Like a bug in the bottom of a big bathtub, we're parked in the middle of this gray-green sagebrush desert. All around rise rather majestic, horizontally stratified, red-rock mesas and ridges. We're about sixty miles north of the Grand Canyon and I want to explain why we'll not be visiting there.
Many times in my life I've fantasized about descending through the various life-zones and geological outcroppings of the Grand Canyon. But during recent weeks gradually this pleasing anticipation has been usurped by a feeling not unlike dread. In short, I don't want to be around the hoards of tourists, overwintering Northerners and college kids on spring break I know to be there.
During this trip maybe my greatest surprise has been seeing the large number of this kind of American ranging all through the desert region. I'd expected them in the Rio Grande Valley at Amistad and the trailer parks clustered around Tucson and El Paso, and all through southern California. But one day at noon on Arizona Highway 86 passing through the Papago Indian Reservation's Quijotoa Mountains, in a place that earlier I'd visualized as being "all my own," two out of three vehicles on the very busy road were big RV's. Sometimes crawling up a hill there'd be five or more in a line, all with northern license plates. Ajo, Arizona, which I'd expected to be a gloriously red-necked mining town was full of gray-haired folks wearing shorts and pointing home-video cameras at one another. In Beatty, Nevada, at 9:00 AM one weekday morning, I pulled into town to have a tire-hole plugged and got caught in a traffic jam of lumbering RV's all growling at one another at the town's main crossroad. And remember Death Valley...
Of course, I'm glad that these folks have enough chutzpah to go out and see the world. And almost every time I meet them individually they turn out to be pleasant, intelligent and interesting people. But the main impact of their presence in all the most interesting places is that they inflate prices, cause traffic jams, and spread across the region a certain glossiness and a deadening sameness.

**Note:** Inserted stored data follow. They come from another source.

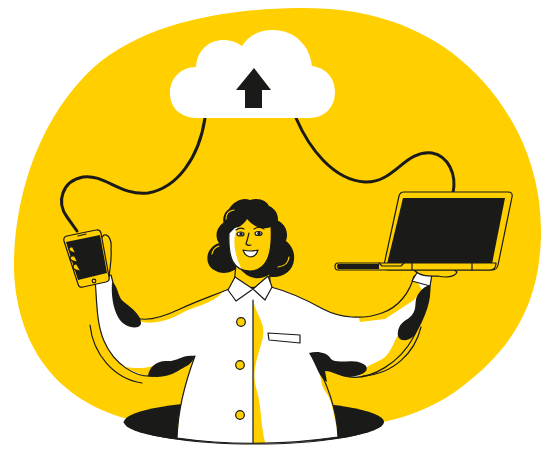
<!DOCTYPE html>
<html lang="en">
<head>
<meta charset="utf-8">
<title>Cloud upload illustration</title>
<style>
:root { --yellow: #ffcf00; --ink: #1a1a18; --white: #fff; }
html, body { margin: 0; background: var(--white); overflow: hidden; }
svg { display: block; width: 552px; height: 465px; }
.yellow { fill: var(--yellow); }
.ink { fill: var(--ink); }
.white { fill: var(--white); }
.line { fill: none; stroke: var(--ink); stroke-width: 1.2; stroke-linecap: round; stroke-linejoin: round; }
.outlined { stroke: var(--ink); stroke-width: 1.2; stroke-linejoin: round; stroke-linecap: round; }
.cable { fill: none; stroke: var(--ink); stroke-width: 3; stroke-linecap: round; }
</style>
</head>
<body>
<svg viewBox="0 0 552 465" role="img" aria-label="A woman holding a phone and a laptop, both connected by cable to an upload cloud">
  <defs>
    <path id="coat-shape" d="M231 288C215 295 197 301 180 309C163 317 148 322 137 318C122 311 115 292 111 275L95 279C97 300 96 322 104 341C114 364 135 378 154 376C171 374 182 359 195 356C186 380 178 408 177 438Q254 449 338 437C337 408 326 380 311 354C325 358 332 375 349 377C372 380 400 362 413 338C424 318 430 299 431 277L414 276C410 292 399 307 382 313C363 320 340 318 323 309C305 299 290 292 271 287Z"/>
    <clipPath id="coat-clip"><use href="#coat-shape"/></clipPath>
    <path id="face-shape" d="M229 233C228 258 233 271 250 271C266 271 273 256 271 225L245 217Z"/>
    <clipPath id="face-clip"><use href="#face-shape"/></clipPath>
    <circle id="button" r="4.3" class="yellow outlined"/>
  </defs>

  <path id="backdrop" class="yellow" d="M298 8C360 7 410 22 451 52C505 93 541 157 541 231C541 305 510 350 463 386C440 404 412 416 383 422L124 418C93 409 65 392 46 367C23 337 13 297 14 259C16 190 41 116 94 67C146 22 226 9 298 8Z"/>

  <g id="floor-hole">
    <ellipse class="ink" cx="254" cy="422" rx="130" ry="21.5"/>
    <path class="yellow" d="M190 380H324V420H190Z"/>
  </g>

  <g id="cables">
    <path class="cable" d="M205 118C199 158 177 188 148 193C120 196 105 174 83 177C62 181 56 202 67 217Q72 224 77 231"/>
    <path class="cable" d="M296 118C309 148 333 180 365 182C395 183 404 150 432 153C448 156 457 174 453 193"/>
  </g>

  <g id="cloud">
    <path class="white" d="M196 118C179 117 170 107 170 93C170 78 181 67 196 67C197 50 209 40 224 40Q234 40 242 46C249 35 260 30 273 30C294 30 310 45 312 66C327 68 335 79 335 92C335 107 325 118 309 118Z"/>
    <path class="ink" d="M254 68L271 90H262V108H245V90H236Z"/>
  </g>

  <g id="hair-back" class="ink">
    <path d="M232 218C218 223 213 234 219 243C205 248 204 264 214 270C223 276 234 272 239 266L264 275C278 281 293 273 294 260C295 251 291 245 286 241C290 229 282 220 272 219Z"/>
  </g>

  <g id="neck">
    <path class="yellow outlined" d="M236 264L234 285L253 300L270 282L269 262Z"/>
    <path class="ink" d="M237 265Q252 286 270 274V262Z"/>
  </g>

  <g id="coat">
    <use href="#coat-shape" class="white"/>
    <g clip-path="url(#coat-clip)">
      <path class="yellow" d="M137 320C154 309 166 300 179 299C192 291 204 289 223 285L221 294C211 304 195 306 182 313C165 323 146 325 137 320Z"/>
      <path class="yellow" d="M383 308C374 311 364 308 358 315L360 322L385 319L414 300L422 290L414 276C410 292 399 300 383 308Z"/>
      <path class="yellow" d="M174 440C184 425 173 411 181 397C187 385 184 376 194 357L168 384Z"/>
      <path class="yellow" d="M253 300C257 318 267 323 262 341C257 360 251 372 257 391C262 409 260 424 266 446L253 447Z"/>
      <path class="yellow" d="M340 438C333 419 334 402 325 391C319 382 322 368 312 354L345 390Z"/>
      <path class="yellow" d="M358 378C363 364 378 364 386 356C394 347 394 338 402 330C410 320 421 322 424 309L430 310L416 344L386 374Z"/>
      <path class="yellow" d="M121 366C137 370 152 368 163 362L176 367L154 380Z"/>
    </g>
    <use href="#coat-shape" class="line"/>
    <path class="line" d="M253 300V443M268 333L300 335V343L269 340Z"/>
    <path class="ink" d="M112 282C119 287 117 297 124 302C130 307 142 315 141 324C138 331 123 327 118 317C113 308 111 295 112 282Z"/>
    <path class="ink" d="M148 376C149 367 157 360 168 361C178 361 183 354 195 356C192 365 184 367 178 371C168 377 158 378 148 376Z"/>
    <path class="ink" d="M309 353C317 351 327 352 331 359C337 365 355 357 365 365C371 371 361 376 350 377C338 377 334 371 325 371L327 382C319 378 317 366 309 353Z"/>
    <path class="ink" d="M430 285C432 299 426 316 415 335C407 343 396 342 398 331C400 321 407 321 412 315C418 308 413 300 419 293Q424 286 430 285Z"/>
    <path class="white outlined" d="M235 277L228 290L236 301L253 289L265 300L272 287L268 276L253 289Z"/>
    <use href="#button" x="241" y="322"/>
    <use href="#button" x="240" y="365"/>
    <use href="#button" x="240" y="415"/>
    <path class="line" d="M124 422C138 436 191 444 254 444C319 444 371 436 383 422"/>
  </g>

  <g id="head">
    <use href="#face-shape" class="yellow"/>
    <path class="white" clip-path="url(#face-clip)" d="M226 225H239C231 237 234 255 243 272H226Z"/>
    <use href="#face-shape" class="line"/>
    <path class="ink" d="M228 235C222 226 221 214 229 209C234 201 243 197 250 200C259 197 267 201 269 206C278 210 280 219 276 227C283 237 274 246 270 255C273 243 271 234 271 227C261 231 252 225 247 219C243 226 236 229 231 228Z"/>
    <path fill="none" stroke="#ffcf00" stroke-width="1.2" stroke-linecap="round" d="M226 219Q226 211 234 210M212 254Q213 248 219 246M278 267Q288 266 289 257"/>
    <g id="features">
      <path class="line" d="M236 230Q240 227 244 229M254 229Q259 226 264 229M249 233Q247 241 246 244Q248 246 251 245"/>
      <ellipse class="white outlined" cx="240.500" cy="234" rx="3.500" ry="2"/>
      <ellipse class="white outlined" cx="258.500" cy="233.500" rx="3.500" ry="2"/>
      <circle class="ink" cx="241" cy="234" r="1.7"/>
      <circle class="ink" cx="259" cy="233.500" r="1.7"/>
      <path class="white outlined" d="M243 250Q250 252 258 250Q256 257 250 257Q245 256 243 250Z"/>
    </g>
  </g>

  <g id="phone-in-hand">
    <path class="yellow outlined" d="M95 280L109 277C110 267 112 258 111 249C112 241 109 234 104 235L98 241L84 262L91 279Z"/>
    <path class="yellow outlined" d="M67 236L96 230Q100 229 101 233L109 277Q110 281 106 282L83 287Q79 288 78 284L64 241Q63 237 67 236Z"/>
    <path class="ink" d="M66 242L100 235L107 273L78 280Z"/>
    <path class="line" d="M78 236L86 234"/>
    <circle class="line" cx="94" cy="281" r="1.800"/>
    <path class="yellow outlined" d="M72 247C68 246 68 251 72 252L75 253M74 256C69 255 69 260 73 261L77 262M76 264C72 264 72 269 76 270L80 271"/>
  </g>

  <g id="laptop-in-hand">
    <path class="white outlined" d="M412 281L418 271L432 274L430 286Z"/>
    <path class="yellow outlined" d="M414 270C421 277 429 276 438 276C446 278 455 277 457 272L452 268H415Z"/>
    <path class="yellow outlined" d="M404 192H508Q513 192 512 197L498 265Q497 270 492 270H388Q383 270 384 265L399 196Q400 192 404 192Z"/>
    <path class="ink" d="M403 198H505L492 264H387Z"/>
    <path class="yellow outlined" d="M338 263H496Q496 270 490 270H338Q335 270 335 266.500Q335 263 338 263Z"/>
    <path class="ink" d="M338 264H379V269H338Q336 266 338 264Z"/>
    <path class="line" d="M379 263L382 266H401L404 263M412 263V270M472 263V270"/>
  </g>

  <g id="motion-lines">
    <path class="line" d="M90 325C93 354 114 379 142 383"/>
    <path class="line" d="M421 327C415 352 394 374 363 376"/>
  </g>
</svg>
</body>
</html>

Moreover, maybe the desert has molded me into a creature whom the tourists and snowbirds find a little too dusty-looking, sun-burned and windy-haired. On Easter Morning I visited the laundrymat in Kanab. It was the first time I'd sat inside a building since Christmas. I didn't sit long before realizing that those odors which so appeal to me at dusk in the desert, in the context of swept floors, shiny, plastic laundrymat chairs, and detergent-smelling air... aren't too fashionable.

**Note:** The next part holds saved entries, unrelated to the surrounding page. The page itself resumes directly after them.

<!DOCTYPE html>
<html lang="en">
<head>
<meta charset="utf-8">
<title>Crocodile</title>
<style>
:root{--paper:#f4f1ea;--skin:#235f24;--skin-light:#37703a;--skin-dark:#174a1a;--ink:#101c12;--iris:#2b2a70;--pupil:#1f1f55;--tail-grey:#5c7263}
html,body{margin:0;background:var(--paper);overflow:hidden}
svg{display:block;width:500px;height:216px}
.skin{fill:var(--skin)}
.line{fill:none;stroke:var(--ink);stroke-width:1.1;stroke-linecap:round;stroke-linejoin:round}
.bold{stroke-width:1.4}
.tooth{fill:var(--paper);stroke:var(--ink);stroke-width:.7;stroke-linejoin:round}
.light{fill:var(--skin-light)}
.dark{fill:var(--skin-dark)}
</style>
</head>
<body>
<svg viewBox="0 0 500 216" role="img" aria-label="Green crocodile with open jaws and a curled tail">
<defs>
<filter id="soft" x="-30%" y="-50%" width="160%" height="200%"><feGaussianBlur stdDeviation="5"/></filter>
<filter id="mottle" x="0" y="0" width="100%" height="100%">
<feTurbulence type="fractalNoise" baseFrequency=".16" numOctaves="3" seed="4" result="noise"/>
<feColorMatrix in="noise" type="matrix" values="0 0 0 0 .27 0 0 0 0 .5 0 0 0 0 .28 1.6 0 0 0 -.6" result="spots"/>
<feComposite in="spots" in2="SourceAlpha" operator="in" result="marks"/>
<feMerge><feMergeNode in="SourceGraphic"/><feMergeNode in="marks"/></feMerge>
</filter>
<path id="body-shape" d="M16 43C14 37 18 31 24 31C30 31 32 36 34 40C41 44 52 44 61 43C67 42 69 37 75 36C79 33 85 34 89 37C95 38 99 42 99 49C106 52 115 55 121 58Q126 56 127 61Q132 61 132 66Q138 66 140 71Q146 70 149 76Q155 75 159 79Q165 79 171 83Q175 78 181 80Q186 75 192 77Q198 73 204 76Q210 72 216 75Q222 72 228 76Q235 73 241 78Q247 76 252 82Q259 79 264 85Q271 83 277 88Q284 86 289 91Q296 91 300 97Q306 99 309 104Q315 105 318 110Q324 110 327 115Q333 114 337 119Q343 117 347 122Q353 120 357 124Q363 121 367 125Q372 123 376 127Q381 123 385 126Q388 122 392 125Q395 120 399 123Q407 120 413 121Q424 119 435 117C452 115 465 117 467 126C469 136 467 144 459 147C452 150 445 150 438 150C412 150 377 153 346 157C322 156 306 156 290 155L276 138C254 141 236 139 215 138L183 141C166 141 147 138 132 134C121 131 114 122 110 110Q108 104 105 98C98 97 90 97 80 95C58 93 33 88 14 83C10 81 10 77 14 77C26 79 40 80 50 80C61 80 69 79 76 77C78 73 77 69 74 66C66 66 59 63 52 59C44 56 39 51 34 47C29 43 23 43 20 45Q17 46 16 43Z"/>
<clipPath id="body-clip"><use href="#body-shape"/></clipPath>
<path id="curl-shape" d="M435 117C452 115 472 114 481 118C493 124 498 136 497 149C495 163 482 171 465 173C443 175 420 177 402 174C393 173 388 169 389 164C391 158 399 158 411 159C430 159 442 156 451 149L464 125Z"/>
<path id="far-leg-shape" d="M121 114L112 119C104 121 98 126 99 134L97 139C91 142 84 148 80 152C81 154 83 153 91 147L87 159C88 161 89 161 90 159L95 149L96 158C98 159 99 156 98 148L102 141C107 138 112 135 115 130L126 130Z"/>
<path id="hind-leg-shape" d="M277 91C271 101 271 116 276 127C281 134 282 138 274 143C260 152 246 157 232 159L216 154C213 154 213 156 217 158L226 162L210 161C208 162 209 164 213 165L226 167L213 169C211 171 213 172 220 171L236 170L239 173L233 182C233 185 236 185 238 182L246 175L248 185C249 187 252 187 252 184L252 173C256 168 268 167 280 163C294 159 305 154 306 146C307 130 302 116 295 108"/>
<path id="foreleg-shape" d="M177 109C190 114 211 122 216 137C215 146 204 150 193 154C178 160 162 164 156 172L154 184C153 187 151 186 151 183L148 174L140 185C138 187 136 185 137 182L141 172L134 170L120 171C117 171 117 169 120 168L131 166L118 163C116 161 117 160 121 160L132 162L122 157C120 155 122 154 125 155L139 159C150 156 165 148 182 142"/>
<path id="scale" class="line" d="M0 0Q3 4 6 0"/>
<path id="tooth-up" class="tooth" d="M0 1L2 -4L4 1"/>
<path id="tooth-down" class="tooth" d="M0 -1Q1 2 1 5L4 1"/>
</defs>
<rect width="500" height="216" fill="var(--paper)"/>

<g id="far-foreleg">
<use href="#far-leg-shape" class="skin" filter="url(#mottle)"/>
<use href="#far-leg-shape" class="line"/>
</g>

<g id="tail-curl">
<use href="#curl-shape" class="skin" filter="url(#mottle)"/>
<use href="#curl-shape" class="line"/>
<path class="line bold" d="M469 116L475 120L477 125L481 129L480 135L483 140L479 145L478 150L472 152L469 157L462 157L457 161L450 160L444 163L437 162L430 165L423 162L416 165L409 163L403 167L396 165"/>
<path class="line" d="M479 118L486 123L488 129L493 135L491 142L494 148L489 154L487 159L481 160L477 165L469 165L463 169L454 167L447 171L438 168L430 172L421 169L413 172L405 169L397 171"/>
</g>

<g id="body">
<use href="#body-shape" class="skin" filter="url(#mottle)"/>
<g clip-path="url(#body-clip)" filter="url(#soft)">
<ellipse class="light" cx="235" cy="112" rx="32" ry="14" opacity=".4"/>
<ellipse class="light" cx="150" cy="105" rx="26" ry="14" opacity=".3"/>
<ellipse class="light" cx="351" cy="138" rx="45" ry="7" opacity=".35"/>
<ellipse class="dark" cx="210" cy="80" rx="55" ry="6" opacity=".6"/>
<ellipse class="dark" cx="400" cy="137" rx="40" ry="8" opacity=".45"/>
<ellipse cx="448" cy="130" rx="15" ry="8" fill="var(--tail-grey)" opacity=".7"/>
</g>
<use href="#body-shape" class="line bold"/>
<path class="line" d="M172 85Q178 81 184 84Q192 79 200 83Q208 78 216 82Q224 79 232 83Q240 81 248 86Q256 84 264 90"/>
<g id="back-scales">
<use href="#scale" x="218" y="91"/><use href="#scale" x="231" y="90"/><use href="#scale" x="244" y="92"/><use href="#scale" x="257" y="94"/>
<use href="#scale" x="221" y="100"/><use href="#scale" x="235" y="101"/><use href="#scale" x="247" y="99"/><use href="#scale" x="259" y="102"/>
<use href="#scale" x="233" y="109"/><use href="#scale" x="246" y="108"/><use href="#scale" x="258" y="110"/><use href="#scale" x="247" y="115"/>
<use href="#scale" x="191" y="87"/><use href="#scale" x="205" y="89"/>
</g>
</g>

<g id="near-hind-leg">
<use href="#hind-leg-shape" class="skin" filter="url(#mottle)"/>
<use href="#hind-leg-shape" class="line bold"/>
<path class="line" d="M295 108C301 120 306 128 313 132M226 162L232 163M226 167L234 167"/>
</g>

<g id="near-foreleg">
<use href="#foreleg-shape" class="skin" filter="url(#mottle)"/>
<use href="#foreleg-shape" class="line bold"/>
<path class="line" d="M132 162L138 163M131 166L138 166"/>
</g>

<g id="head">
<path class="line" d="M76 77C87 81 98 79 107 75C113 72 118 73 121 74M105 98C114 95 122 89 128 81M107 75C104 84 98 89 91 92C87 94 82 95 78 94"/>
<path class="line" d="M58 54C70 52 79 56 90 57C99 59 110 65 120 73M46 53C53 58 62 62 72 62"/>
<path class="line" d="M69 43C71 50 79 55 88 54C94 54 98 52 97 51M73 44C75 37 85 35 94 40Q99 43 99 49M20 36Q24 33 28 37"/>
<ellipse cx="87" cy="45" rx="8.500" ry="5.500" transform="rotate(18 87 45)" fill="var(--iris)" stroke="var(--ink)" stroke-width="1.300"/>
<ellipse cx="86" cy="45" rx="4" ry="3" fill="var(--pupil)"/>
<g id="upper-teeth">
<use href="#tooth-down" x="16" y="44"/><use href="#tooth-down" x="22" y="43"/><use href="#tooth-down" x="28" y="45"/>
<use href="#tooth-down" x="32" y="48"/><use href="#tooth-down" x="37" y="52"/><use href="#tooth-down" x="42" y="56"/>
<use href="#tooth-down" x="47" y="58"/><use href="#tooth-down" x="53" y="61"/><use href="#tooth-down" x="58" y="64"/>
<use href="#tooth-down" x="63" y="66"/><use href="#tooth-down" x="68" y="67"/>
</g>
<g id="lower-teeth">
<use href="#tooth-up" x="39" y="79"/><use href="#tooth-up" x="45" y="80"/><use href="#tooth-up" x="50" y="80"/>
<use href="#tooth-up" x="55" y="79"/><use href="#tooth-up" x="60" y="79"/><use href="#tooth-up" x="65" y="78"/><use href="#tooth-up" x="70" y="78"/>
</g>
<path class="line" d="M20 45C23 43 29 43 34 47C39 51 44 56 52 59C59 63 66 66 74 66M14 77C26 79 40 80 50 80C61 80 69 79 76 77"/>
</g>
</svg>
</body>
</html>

It was very early and I had the laundry to myself, so I washed my hair in the clothes-rinsing basin. My shirt was one of those that shows wet spots. Then in walked a lady as I was pulling off my socks, which I'd forgotten to add to the laundry. Realizing what I must look like, I stood and greeted her, hoping that politeness would neutralize my wet-haired, splotchy look and the appearance of my bare, rusty feet. When I smiled my chapped lower lip cracked, instantly releasing a dribble of blood onto my chin. Automatically with the back of my hand I wiped the blood away, only to notice that my sunburned arm and hand were so dry that in places they'd turned white with flaking-off skin, giving me a piebald appearance. In my embarrassment I managed to smear blood over my glasses and to pull on a sock somehow mixed in with the laundry that was so holey that for the last year I've been wiping Henry's dipstick with it. The woman was not pleased to see me.

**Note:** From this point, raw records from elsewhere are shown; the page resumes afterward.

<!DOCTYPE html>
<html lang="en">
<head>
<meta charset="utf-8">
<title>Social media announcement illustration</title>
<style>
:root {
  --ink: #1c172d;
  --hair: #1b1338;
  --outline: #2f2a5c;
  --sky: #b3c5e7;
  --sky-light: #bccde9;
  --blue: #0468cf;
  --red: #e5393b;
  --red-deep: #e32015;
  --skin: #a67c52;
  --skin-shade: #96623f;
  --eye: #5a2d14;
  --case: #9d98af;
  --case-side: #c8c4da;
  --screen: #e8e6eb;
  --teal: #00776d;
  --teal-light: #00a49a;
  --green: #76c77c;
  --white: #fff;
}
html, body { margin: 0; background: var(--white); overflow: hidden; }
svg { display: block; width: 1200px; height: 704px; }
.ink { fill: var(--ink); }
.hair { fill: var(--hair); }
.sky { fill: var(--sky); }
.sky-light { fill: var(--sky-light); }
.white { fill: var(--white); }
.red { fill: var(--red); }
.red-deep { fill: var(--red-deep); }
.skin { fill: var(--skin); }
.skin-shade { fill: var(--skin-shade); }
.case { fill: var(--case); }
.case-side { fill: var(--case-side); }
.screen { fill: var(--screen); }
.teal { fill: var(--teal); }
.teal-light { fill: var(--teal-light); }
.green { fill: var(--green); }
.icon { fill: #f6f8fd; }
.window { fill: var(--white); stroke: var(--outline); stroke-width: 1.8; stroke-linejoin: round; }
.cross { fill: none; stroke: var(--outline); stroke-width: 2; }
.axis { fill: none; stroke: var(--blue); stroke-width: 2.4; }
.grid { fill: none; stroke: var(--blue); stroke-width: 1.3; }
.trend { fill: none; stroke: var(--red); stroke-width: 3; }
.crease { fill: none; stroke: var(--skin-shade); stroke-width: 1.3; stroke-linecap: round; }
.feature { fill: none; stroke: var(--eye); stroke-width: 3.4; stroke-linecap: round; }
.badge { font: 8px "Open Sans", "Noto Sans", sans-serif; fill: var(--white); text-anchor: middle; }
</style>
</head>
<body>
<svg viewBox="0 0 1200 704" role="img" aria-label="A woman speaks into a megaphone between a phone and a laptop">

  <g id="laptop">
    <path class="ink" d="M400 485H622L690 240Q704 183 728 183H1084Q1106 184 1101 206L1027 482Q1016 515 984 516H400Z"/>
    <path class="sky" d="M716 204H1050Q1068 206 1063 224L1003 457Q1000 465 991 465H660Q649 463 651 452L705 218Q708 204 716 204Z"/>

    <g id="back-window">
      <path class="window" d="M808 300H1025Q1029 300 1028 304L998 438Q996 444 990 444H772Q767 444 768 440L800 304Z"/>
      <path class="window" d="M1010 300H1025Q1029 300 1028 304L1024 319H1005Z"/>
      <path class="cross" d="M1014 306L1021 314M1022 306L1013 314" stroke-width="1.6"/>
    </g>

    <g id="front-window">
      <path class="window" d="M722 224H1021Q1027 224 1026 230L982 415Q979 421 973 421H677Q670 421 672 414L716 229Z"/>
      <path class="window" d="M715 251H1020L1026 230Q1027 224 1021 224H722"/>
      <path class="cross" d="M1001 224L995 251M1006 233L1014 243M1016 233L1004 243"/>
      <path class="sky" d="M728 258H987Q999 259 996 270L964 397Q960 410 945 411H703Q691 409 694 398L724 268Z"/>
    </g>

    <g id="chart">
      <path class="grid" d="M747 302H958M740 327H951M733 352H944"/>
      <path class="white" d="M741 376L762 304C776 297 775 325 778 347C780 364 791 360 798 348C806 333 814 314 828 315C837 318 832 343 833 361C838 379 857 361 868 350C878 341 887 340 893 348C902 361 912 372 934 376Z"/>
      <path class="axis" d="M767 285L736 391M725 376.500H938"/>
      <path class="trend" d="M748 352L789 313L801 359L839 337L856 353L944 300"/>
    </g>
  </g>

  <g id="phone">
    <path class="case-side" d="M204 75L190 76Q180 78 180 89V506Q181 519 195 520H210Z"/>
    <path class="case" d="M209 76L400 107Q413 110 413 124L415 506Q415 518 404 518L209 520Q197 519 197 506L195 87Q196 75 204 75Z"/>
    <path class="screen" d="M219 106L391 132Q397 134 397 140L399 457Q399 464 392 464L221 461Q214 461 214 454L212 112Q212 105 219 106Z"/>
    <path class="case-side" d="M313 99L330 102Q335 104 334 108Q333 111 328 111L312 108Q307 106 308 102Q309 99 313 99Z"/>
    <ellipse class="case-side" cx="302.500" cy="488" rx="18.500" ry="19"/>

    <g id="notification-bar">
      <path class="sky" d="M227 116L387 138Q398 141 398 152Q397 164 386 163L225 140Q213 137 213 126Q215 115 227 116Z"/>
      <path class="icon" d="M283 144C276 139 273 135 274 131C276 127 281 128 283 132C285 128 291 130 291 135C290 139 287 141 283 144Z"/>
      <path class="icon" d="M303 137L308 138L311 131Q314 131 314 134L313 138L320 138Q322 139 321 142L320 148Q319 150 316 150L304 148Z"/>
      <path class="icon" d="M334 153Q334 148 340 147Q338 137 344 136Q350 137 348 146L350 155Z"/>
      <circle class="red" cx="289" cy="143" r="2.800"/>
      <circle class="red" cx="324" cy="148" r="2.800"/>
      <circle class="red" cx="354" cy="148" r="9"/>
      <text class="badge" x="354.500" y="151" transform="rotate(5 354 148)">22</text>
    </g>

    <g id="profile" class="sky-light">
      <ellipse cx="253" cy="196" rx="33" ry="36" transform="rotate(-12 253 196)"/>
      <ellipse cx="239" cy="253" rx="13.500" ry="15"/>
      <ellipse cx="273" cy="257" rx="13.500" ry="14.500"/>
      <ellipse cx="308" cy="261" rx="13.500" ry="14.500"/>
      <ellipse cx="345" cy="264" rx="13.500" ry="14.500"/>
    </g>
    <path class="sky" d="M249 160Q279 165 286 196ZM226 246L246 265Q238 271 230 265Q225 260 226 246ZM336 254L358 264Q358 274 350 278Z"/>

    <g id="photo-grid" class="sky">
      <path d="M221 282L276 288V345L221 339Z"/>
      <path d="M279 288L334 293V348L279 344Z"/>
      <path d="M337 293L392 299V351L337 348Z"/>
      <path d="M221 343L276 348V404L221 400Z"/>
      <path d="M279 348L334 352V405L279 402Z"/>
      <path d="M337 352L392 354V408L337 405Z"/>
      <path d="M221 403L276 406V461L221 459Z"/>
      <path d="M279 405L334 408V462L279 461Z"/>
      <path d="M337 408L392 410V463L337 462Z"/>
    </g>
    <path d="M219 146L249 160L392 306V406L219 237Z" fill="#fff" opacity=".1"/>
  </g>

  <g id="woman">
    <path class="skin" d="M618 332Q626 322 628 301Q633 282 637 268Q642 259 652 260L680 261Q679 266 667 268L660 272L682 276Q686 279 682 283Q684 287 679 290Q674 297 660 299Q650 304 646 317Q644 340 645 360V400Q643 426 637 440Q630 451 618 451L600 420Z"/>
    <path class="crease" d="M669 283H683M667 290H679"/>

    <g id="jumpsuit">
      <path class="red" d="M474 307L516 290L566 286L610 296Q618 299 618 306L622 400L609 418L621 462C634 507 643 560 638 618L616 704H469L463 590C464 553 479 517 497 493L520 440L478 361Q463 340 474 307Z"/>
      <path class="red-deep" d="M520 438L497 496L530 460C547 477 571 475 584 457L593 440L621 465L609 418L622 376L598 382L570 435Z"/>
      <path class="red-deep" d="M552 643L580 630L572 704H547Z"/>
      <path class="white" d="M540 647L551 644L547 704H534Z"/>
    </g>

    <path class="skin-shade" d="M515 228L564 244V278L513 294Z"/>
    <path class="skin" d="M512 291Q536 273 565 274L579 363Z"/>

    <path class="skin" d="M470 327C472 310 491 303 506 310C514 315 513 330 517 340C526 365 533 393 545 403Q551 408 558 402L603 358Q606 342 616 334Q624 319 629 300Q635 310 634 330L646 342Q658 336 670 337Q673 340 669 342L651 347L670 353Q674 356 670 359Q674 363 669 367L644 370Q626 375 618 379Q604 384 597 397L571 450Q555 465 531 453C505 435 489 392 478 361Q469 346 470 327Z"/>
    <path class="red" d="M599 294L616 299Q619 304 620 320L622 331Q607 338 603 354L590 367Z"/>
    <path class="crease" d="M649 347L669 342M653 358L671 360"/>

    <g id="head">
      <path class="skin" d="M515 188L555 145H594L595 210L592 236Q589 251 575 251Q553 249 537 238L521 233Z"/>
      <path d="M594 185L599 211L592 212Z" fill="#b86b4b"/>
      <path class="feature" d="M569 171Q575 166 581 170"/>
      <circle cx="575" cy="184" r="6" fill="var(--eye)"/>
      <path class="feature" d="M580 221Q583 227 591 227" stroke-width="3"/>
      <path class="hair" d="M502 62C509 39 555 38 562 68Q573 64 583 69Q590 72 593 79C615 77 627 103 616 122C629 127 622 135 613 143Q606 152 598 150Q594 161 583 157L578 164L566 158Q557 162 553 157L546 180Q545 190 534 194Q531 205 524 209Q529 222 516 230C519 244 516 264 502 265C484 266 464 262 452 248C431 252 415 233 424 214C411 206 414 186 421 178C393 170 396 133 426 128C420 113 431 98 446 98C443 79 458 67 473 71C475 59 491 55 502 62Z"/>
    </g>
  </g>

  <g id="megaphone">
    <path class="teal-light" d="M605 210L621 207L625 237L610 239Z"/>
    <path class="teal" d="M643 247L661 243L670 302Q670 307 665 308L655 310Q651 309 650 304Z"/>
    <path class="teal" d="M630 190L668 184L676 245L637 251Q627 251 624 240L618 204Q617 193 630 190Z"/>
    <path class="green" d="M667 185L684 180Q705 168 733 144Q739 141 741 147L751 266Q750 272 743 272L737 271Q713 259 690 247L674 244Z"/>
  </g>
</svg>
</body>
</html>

Somewhat wounded from my Easter Morning in Kanab, I have driven, as I said, into the middle of this gray-green sagebrush desert. In national parks I'm unable to build open fires so I haven't enjoyed my cornbread, scrambled eggs and tea for many days. The first thing upon arriving, then, was to build a fire. The smoke from sagebrush wood is wonderfully sweet, smelling like fine incense. Fresh from the laundrymat, I hung my wet bluejeans across sagebrush and my socks and underwear among juniper branches. An hour later, the sun and wind have dried them completely and the bluejeans smell of sagebrush and everything else smells cedary and pure.
The monotony here comes from wind and sun mingling quietly above the sagebrush, not look-alike RV's plodding down national park highways. Instead of being embarrassed by the land-stroked appearance of Henry and me, here this sunlight and wind empowers me with a general magnanimity toward all things.
I shall not visit the glorious Grand Canyon.